We have a chicken and egg problem with CNG (compressed natural gas) vehicles: you need vehicles with engines converted, or designed, to run on CNG, and you need a way to fuel up. Detroit is listening–they’re coming out with a flurry of new CNG vehicles this year, including the Ford F-150 pickup truck. The only thing holding it all back seems to be a way to keep the tank filled. Americans have always been of the mindset that you head on down to the local filling station or these days, convenience store, to fill ‘er up. Filling stations are slowly beginning to offer CNG (and along interstate highways, LNG for big rigs), but it’s not happening nearly fast enough.
Since you can burn the very same natural gas in your vehicle that you use to heat your home and cook with, wouldn’t it be great if there were a box you could hang on your garage wall that enables you to compress the gas from the local utility company to be used at home–just fill ‘er up at home?
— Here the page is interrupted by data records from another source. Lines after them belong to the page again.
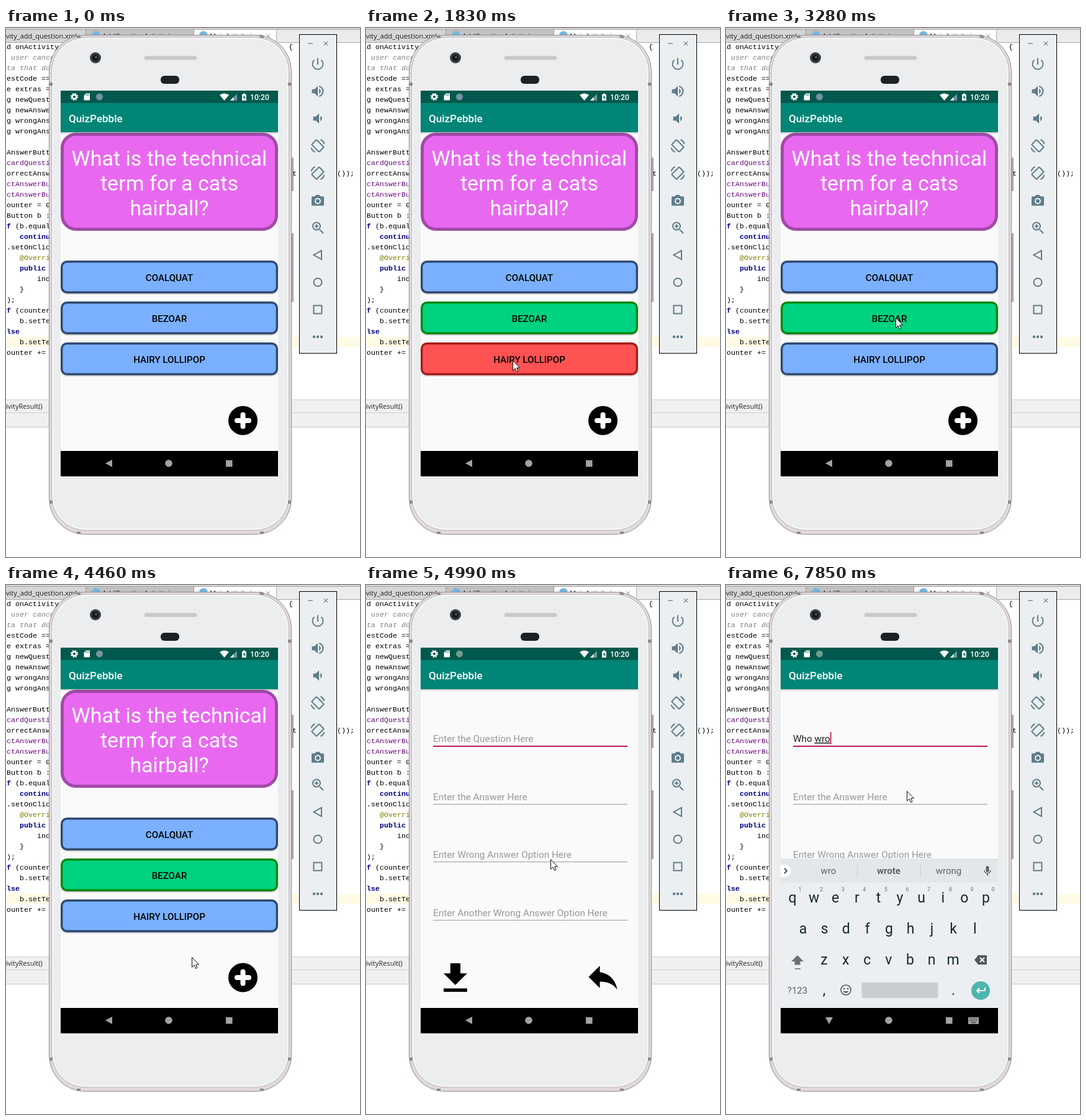
Write an HTML page that moves like this. It is 570 px wide and 853 px high and loops after 8000 ms.

```html
<!DOCTYPE html>
<html lang="en">
<head>
<meta charset="utf-8">
<title>Quiz app demo</title>
<style>
html, body { margin: 0; width: 100%; height: 100%; overflow: hidden; background: #fff; }
svg { display: block; }
text { font-family: Roboto, sans-serif; white-space: pre; }
.code text { font: 11.667px "Liberation Mono", monospace; }
.code .kw { fill: #000080; font-weight: bold; }
.code .note { fill: #808080; font-style: italic; }
.code .field { fill: #660e7a; }
.code .anno { fill: #808000; }
.ui { font: 11px "Open Sans", sans-serif; fill: #222; }
.mid { text-anchor: middle; }
.line { fill: none; stroke: #5f7d8a; stroke-width: 2; }
.hint { font-size: 15.3px; fill: #989898; }
.answer { font-size: 15.1px; font-weight: 500; text-anchor: middle; }
.draft { text-decoration: underline 1px #757575; }
</style>
</head>
<body>
<svg id="stage" width="570" height="853" viewBox="0 0 570 853"></svg>
<script>
const $ = id => document.getElementById(id);
const rect = (x, y, w, h, fill, more = '') => `<rect x="${x}" y="${y}" width="${w}" height="${h}" fill="${fill}" ${more}/>`;
const circle = (x, y, r, fill, more = '') => `<circle cx="${x}" cy="${y}" r="${r}" fill="${fill}" ${more}/>`;
const path = (d, fill, more = '') => `<path d="${d}" fill="${fill}" ${more}/>`;
const text = (x, y, s, more = '') => `<text x="${x}" y="${y}" ${more}>${s}</text>`;
const at = (x, y, s) => `<g transform="translate(${x} ${y})">${s}</g>`;
const each = (list, f) => [...list].map(f).join('');

// Code editor behind the phone: column, text, class
const code = [
  [-1, 'id onActivity'], [-1, 'e user cance', 'note'], [-1, 'ata that do', 'note'],
  [0, 'estCode =='], [-1, 'le extras ='], [-1, 'ng newQuest'], [-1, 'ng newAnswe'],
  [-1, 'ng wrongAns'], [-1, 'ng wrongAns'], [0, ''], [0, 'AnswerButt'],
  [-1, 'acardQuesti', 'field'], [-1, 'correctAnsw'], [-1, 'ectAnswerBu', 'field'],
  [-1, 'ectAnswerBu', 'field'], [-1, 'counter = 0'], [0, 'Button b :'],
  [-1, 'if (b.equal'], [3, 'continue'], [-1, 'b.setOnClic'], [3, '@Overri', 'anno'],
  [3, 'public '], [7, 'ind'], [3, '}'], [-1, '});'], [-1, 'if (counter'],
  [3, 'b.setTe'], [-1, 'else'], [3, 'b.setTe'], [-1, 'counter +=']
];
const keywords = s => s.replace(/\b(if|continue|public|else)\b/g, '<tspan class="kw">$1</tspan>');

const editor = rect(0, 0, 570, 24, '#ececec') + rect(0, 2, 128, 22, '#d6d6d6') +
  rect(128, 2, 174, 22, '#c2c2c2') + rect(302, 2, 133, 22, '#fff') +
  rect(0, 0, 570, 2, '#d9d5d6') + rect(0, 2, 570, 1, '#a5a5a5') +
  rect(0, 23, 570, 1, '#a8a8a8') + rect(128, 2, 1, 22, '#999') + rect(302, 2, 1, 22, '#999') + rect(435, 2, 1, 22, '#aaa') +
  text(0, 17, 'vity_add_question.xml', 'class="ui"') +
  circle(145, 12, 7, '#6fb7e0') + text(155, 17, 'AddQuestionActivity.java', 'class="ui"') +
  circle(318, 12, 7, '#6fb7e0') + text(328, 17, 'MainActivity.java', 'class="ui"') +
  each([116, 422], x => path(`M${x - 3} 10l6 6m0-6l-6 6`, 'none', 'stroke="#999"')) +
  rect(0, 498, 570, 16, '#fffae3') +
  '<g class="code">' + code.map(([col, s, kind = ''], i) =>
    text(1 + 7 * col, 34 + 17 * i, keywords(s), `class="${kind}"`)).join('') +
  text(455, 34, '{') + text(461, 238, 't') + text(533, 238, '());') + '</g>' +
  rect(0, 599, 570, 44, '#f0f0f0') + rect(0, 599, 570, 1, '#d0d0d0') +
  rect(0, 620, 570, 1, '#cfcfcf') + rect(0, 643, 570, 1, '#c4c4c4') +
  text(0, 614, 'ivityResult()', 'class="ui"');

const phone = rect(459, 209, 4, 54, '#aaa5a9', 'rx="1"') + rect(459, 331, 4, 111, '#aaa5a9', 'rx="1"') +
  rect(69.5, 11.5, 390, 805, '#e0d9dd', 'rx="58" stroke="#938d92"') +
  rect(73.5, 15, 382, 795, '#f5f6f7', 'rx="55" stroke="#b9b2b7"') +
  rect(76, 18, 377, 789, '#ebedef', 'rx="52"') +
  each([88, 762], y => rect(70, y, 5, 5, '#8f8a8f') + rect(454, y, 5, 5, '#8f8a8f')) +
  each([12, 812], y => rect(114, y, 6, 4, '#8f8a8f') + rect(409, y, 6, 4, '#8f8a8f')) +
  circle(144, 48, 9, '#3d4145') + circle(144, 48, 5.5, '#15181b') + circle(145, 47, 2, '#4c5963') +
  rect(222.5, 45, 85, 6.5, '#c6c8ca', 'rx="3" stroke="#dedfe0"') + rect(249, 77, 30, 13, '#1d2125', 'rx="6"');

const statusBar = rect(88, 101, 350, 20, '#00594c') +
  circle(110, 111, 3.4, 'none', 'stroke="#fff" stroke-width="2.6"') +
  circle(110, 111, 5.2, 'none', 'stroke="#fff" stroke-width="1.8" stroke-dasharray="2.1 2"') +
  path('M129 105.500h6v11h-9.500v-7.500z', '#fff') + path('M129 107v2m2-2v2m2-2v2', 'none', 'stroke="#00594c"') +
  circle(150.5, 111, 5.5, '#7892a2', 'id="sync"') +
  path('M344 108q7.500-5 15 0l-7.500 9z', '#fff') +
  path('M372 106v11h-11z', '#6f93a0', 'id="signal"') + path('M366.500 111.500v5.500h-5.500z', '#fff') +
  path('M380 107h2v-1.500h3v1.500h2v10h-7z', '#fff') + path('M384 108.500l-2.500 4h2v3l2.500-4h-2z', '#00594c') +
  text(393, 115.5, '10:20', 'font-size="12.2" font-weight="500" fill="#fff"');

const appBar = rect(88, 121, 350, 47, '#008577') +
  text(101, 151.5, 'QuizPebble', 'font-size="17.03" font-weight="500" fill="#fff"');

const answers = ['COALQUAT', 'BEZOAR', 'HAIRY LOLLIPOP'].map((s, i) => {
  const y = 375 + 66 * i;
  return rect(88.5, y + 2, 349, 53, '#000', 'rx="10" opacity=".16"') +
    rect(89.7, y + 1.7, 346.6, 49.6, '#7ab0ff', `rx="8.500" stroke="#304a70" stroke-width="3.4" id="answer${i}"`) +
    text(263, y + 32.5, s, 'class="answer"');
}).join('');

const quiz = rect(88, 168, 350, 514, '#fafafa') +
  rect(90.5, 171.5, 345, 153, '#e869f0', 'rx="22" stroke="#a24aa8" stroke-width="5"') +
  ['What is the technical', 'term for a cats', 'hairball?'].map((s, i) =>
    text(263, 222 + 39.8 * i, s, 'class="mid" font-size="34" fill="#fff"')).join('') +
  answers + circle(381.5, 633, 23.5, '#000') +
  path('M381.500 623.500v19m-9.500-9.500h19', 'none', 'stroke="#fff" stroke-width="8" stroke-linecap="round"');

const hints = ['the Question', 'the Answer', 'Wrong Answer Option', 'Another Wrong Answer Option'];
const form = '<g id="form">' + rect(88, 168, 350, 561, '#fafafa') +
  hints.map((s, i) => text(108, 253 + 93.6 * i, `Enter ${s} Here`, `class="hint" id="hint${i}"`) +
    rect(108, Math.round(259 + 93.6 * i), 313, i ? 1 : 2, i ? '#9a9a9a' : '#c2185b')).join('') +
  text(108, 253, '', 'id="typed" font-size="15.3" fill="#212121"') +
  rect(108, 237, 1.8, 20, '#d81b60', 'id="caret"') +
  path('M19 9h-4V3H9v6H5l7 7zM5 18v2h14v-2z', '#000', 'transform="translate(111.5 601.9) scale(2.7)"') +
  path('M10 9V5l-7 7 7 7v-4.100c5 0 8.500 1.600 11 5.100-1-5-4-10-11-11z', '#000', 'transform="translate(350.8 601.2) scale(2.57)"') + '</g>';

const row = (keys, x, y) => [...keys].map((c, i) =>
  text(x + 34.6 * i, y, c, 'class="mid" font-size="23" fill="#12292e"')).join('');
const keyboard = '<g id="keyboard">' + rect(88, 441, 350, 241, '#eceff1') + rect(88, 441, 350, 39, '#e4e7e9') +
  path('M88 451h7a10 10 0 0 1 0 20h-7z', '#fff') +
  path('M94 457l4 4-4 4', 'none', 'stroke="#37474f" stroke-width="1.8"') +
  each([211, 313], x => rect(x, 450, 1, 21, '#c9cdd0')) +
  [165, 262, 358.5].map((x, i) =>
    text(x, 466, '', `class="mid" id="word${i}" font-size="15" fill="#5c666b" font-weight="${i === 1 ? 700 : 400}"`)).join('') +
  rect(418.5, 453, 5, 10, '#5c666b', 'rx="2.5"') +
  path('M416 460a5 5 0 0 0 10 0m-5 5v4', 'none', 'stroke="#5c666b" stroke-width="1.5"') +
  row('qwertyuiop', 107, 511.5) + row('asdfghjkl', 124, 561.5) + row('zxcvbnm', 158, 611.5) +
  [...'1234567890'].map((c, i) => text(119 + 34.6 * i, 494, c, 'class="mid" font-size="9" fill="#667277"')).join('') +
  path('M115 597l10 10h-5.500v5.500h-9V607H105z', '#687379') + rect(111, 618, 9, 1.5, '#687379') +
  path('M400 604.500l6-7.500h14v15h-14z', '#4f5b60') +
  path('M409 601l7 7m0-7l-7 7', 'none', 'stroke="#fff" stroke-width="1.8"') +
  text(115, 659, '?123', 'class="mid" font-size="15" fill="#566268"') +
  row(',', 158, 661) + row('.', 366, 661) +
  circle(193, 653, 8, 'none', 'stroke="#4f5b60" stroke-width="1.6"') +
  circle(190, 651, 1.3, '#4f5b60') + circle(196, 651, 1.3, '#4f5b60') +
  path('M188.500 655a5 5 0 0 0 9 0z', '#4f5b60') +
  rect(218.5, 641, 123, 25, '#c9cdd0', 'rx="2"') + circle(410, 654, 15, '#4db6ac') +
  path('M417 649v5h-13m4-4l-4 4 4 4', 'none', 'stroke="#fff" stroke-width="1.8"') + '</g>';

const navIcons = path('', '#a3a3a3', 'id="back"') + circle(262, 702, 5.8, '#a3a3a3') +
  rect(354, 697, 10.5, 10.5, '#a3a3a3') +
  '<g id="switcher">' + rect(390, 697, 17, 11, '#a3a3a3', 'rx="1"') +
  path('M392 699.500h13m-13 3h13', 'none', 'stroke="#333" stroke-width="1.5" stroke-dasharray="1.500 1.200"') +
  rect(395, 705, 7, 1.3, '#333') + '</g>';

const ink = '#5f7d8a';
const line = d => path(d, 'none', 'class="line"');
const glyph = d => path(d, ink, 'transform="scale(1.05) translate(-12 -12)"');
const turn = '<rect x="-5.5" y="-8.5" width="11" height="17" rx="1" class="line" transform="rotate(-45)"/>' +
  line('M-10.500 3a10.500 10.500 0 0 0 6 7M10.500-3a10.500 10.500 0 0 0-6-7');
const tools = [
  line('M0-9.500V1M-5.500-6.500a8.500 8.500 0 1 0 11 0'),
  glyph('M3 9v6h4l5 5V4L7 9zM16.500 12c0-1.800-1-3.300-2.500-4v8c1.500-.7 2.500-2.200 2.500-4zM14 3.200v2.100a7 7 0 0 1 0 13.400v2.100a9 9 0 0 0 0-17.600z'),
  glyph('M18.500 12c0-1.800-1-3.300-2.500-4v8c1.500-.7 2.500-2.200 2.500-4zM5 9v6h4l5 5V4L9 9z'),
  turn, `<g transform="scale(-1 1)">${turn}</g>`,
  path('M-8.500-6.500h4l2-2.500h5l2 2.500h4q1.500 0 1.500 1.500V7q0 1.500-1.500 1.500h-17Q-10 8.500-10 7V-5q0-1.500 1.500-1.500z', ink) +
    circle(0, 1, 5, '#eceff1') + circle(0, 1, 3, ink),
  line('M3 3l6 6M-5-2.500h6M-2-5.500v6') + circle(-2, -2.5, 6, 'none', 'class="line"'),
  line('M6-7V7L-6.500 0z'), circle(0, 0, 6.5, 'none', 'class="line"'),
  line('M-6.500-6.500h13v13h-13z'), each([-6, 0, 6], x => circle(x, 0, 2.2, ink))
];
const toolbar = rect(472.5, 10.5, 60, 514, '#eceff1', 'stroke="#000"') +
  path('M486 25h8m18-3l6 6m0-6l-6 6', 'none', 'stroke="#78909c" stroke-width="1.3"') +
  tools.map((s, i) => at(502, 58 + 44 * i, s)).join('');

$('stage').innerHTML = '<clipPath id="screen"><rect x="88" y="101" width="350" height="622"/></clipPath>' +
  rect(0, 0, 570, 853, '#fff') + editor + phone +
  '<g clip-path="url(#screen)">' + quiz + form + statusBar + appBar +
  rect(88, 168, 350, 1, '#000', 'opacity=".22"') + rect(88, 169, 350, 2, '#000', 'opacity=".08"') +
  rect(88, 682, 350, 41, '#000') + keyboard + navIcons + '</g>' + toolbar +
  path('M.5.5V16.300L4.100 12.800 6.600 18.500 9 17.400 6.600 12H11.600z', '#fff', 'stroke="#111" id="pointer"');

// Pointer waypoints: step, x, y
const route = [
  [0, 451, 822], [5, 237, 662], [7, 237, 662], [8, 232, 610], [9, 224, 570], [10, 221, 554],
  [11, 221, 554], [12, 232, 554], [14, 236, 536], [17, 236, 536], [21, 223, 595], [23, 223, 595],
  [29, 268, 470], [32, 268, 470], [37, 276, 465], [40, 276, 465], [41, 330, 540], [42, 372, 629],
  [43, 388, 622], [45, 388, 622], [47, 376, 617], [48, 376, 617], [49, 362, 618], [51, 299, 600],
  [58, 297, 442], [59, 295, 376], [60, 291, 332], [104, 291, 332]
];
// Typed text: step, finished words, word in progress, suggestions
const typing = [
  [0, '', '', 'I The What'], [76, '', 'W', 'W We What'], [80, '', 'Who', 'Who Who’s What'],
  [82, 'Who\u00a0', '', 'is was are'], [92, 'Who\u00a0', 'w', 'w was will'],
  [94, 'Who\u00a0', 'wr', 'wr wrote wrong'], [95, 'Who\u00a0', 'wro', 'wro wrote wrong']
];
const colors = { plain: ['#7ab0ff', '#304a70'], right: ['#00d37f', '#0b870b'], wrong: ['#ff5252', '#a51d1d'] };
const show = (id, on) => $(id).setAttribute('visibility', on ? 'visible' : 'hidden');
const clamp = v => Math.max(0, Math.min(1, v));

function paint(i, state) {
  const [fill, stroke] = colors[state];
  $('answer' + i).setAttribute('fill', fill);
  $('answer' + i).setAttribute('stroke', stroke);
}

function pointerAt(step) {
  const i = Math.max(1, route.findIndex(p => p[0] >= step));
  const [a, b] = [route[i - 1], route[i]];
  const f = clamp((step - a[0]) / (b[0] - a[0]));
  return [1, 2].map(n => Math.round(a[n] + (b[n] - a[n]) * f));
}

function draw(time) {
  const step = Math.floor((time - 508) / 77.2);
  const within = (a, b) => step >= a && step < b;

  show('pointer', step >= 0);
  $('pointer').setAttribute('transform', `translate(${pointerAt(step)})`);

  const missed = within(15, 23);
  paint(1, missed || step >= 33 ? 'right' : 'plain');
  paint(2, missed ? 'wrong' : 'plain');

  const opened = clamp((step - 51) / 4);
  $('form').setAttribute('opacity', clamp(opened * 1.4));
  $('form').setAttribute('transform', `translate(0 ${47 * (1 - opened) ** 3})`);
  $('sync').setAttribute('fill', opened ? '#6f9b8c' : '#7892a2');
  $('signal').setAttribute('fill', opened ? '#669b8e' : '#6f93a0');

  const [, done, word, guesses] = typing.findLast(p => p[0] <= Math.max(0, step));
  show('hint0', !(done + word));
  $('typed').innerHTML = `${done}<tspan class="draft">${word}</tspan>`;
  $('caret').setAttribute('x', 108 + (done + word ? $('typed').getComputedTextLength() : 0));
  show('caret', within(63, 69) || within(76, 88) || step >= 92);
  guesses.split(' ').forEach((s, i) => $('word' + i).textContent = s);

  const raised = clamp((step - 76) / 4);
  $('keyboard').setAttribute('opacity', raised);
  $('keyboard').setAttribute('transform', `translate(0 ${120 * (1 - raised)})`);
  show('switcher', raised);
  $('back').setAttribute('d', raised ? 'M160 697h12l-6 11z' : 'M171 696v12l-11-6z');
}

const start = performance.now();
function tick() {
  draw((performance.now() - start) % 8000);
  requestAnimationFrame(tick);
}
tick();
</script>
</body>
</html>
```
Wow, that would be awesome–and that’s just what an Ohio start-up company, using technology innovated at Ohio State University, is doing. With a $1 million investment from OSU, Simple-Fill is launching a very cool solution for businesses and homeowners that will enable them to use their existing natural gas hookup to fill up their CNG vehicles. Imagine never having to stop by the convenience store again (except to pick up a lottery ticket)… Continue reading
One week ago, MDN editor Jim Willis attended the Platts Global Energy Outlook Forum in New York City. The Forum, an annual event that attracts the titans of the worldwide energy industry, was held at the swanky Waldorf Astoria Hotel. Although Jim has been traveling to NYC for years and prides himself on his ability to navigate Manhattan on the subway, every now and again he botches it–like this time. So he ended up walking an extra 6-7 city blocks after getting off at the wrong stop (doh!). But that’s OK. It was a brisk day and the walk did him good.
Rather than get on the ungodly 3:10 am bus from Binghamton to NYC, Jim elected to ride the 6:10 am bus, which was late arriving at the Port Authority due to traffic at the Lincoln Tunnel. So he missed the first session and joined the second session shortly after it had begun. But wow, what a session it was! Below Jim shares his notes from the session “Switching, Ditching and Bridging Fuels,” his notes and impressions from the lunch keynote address by DOE Sec. Ernest Moniz, and his notes from the afternoon session titled, “Midstream Gathers Momentum”. Jim got to hear some of the biggest names in energy. It was all a bit heady for a “small time” natural gas blogger with an attitude… Continue reading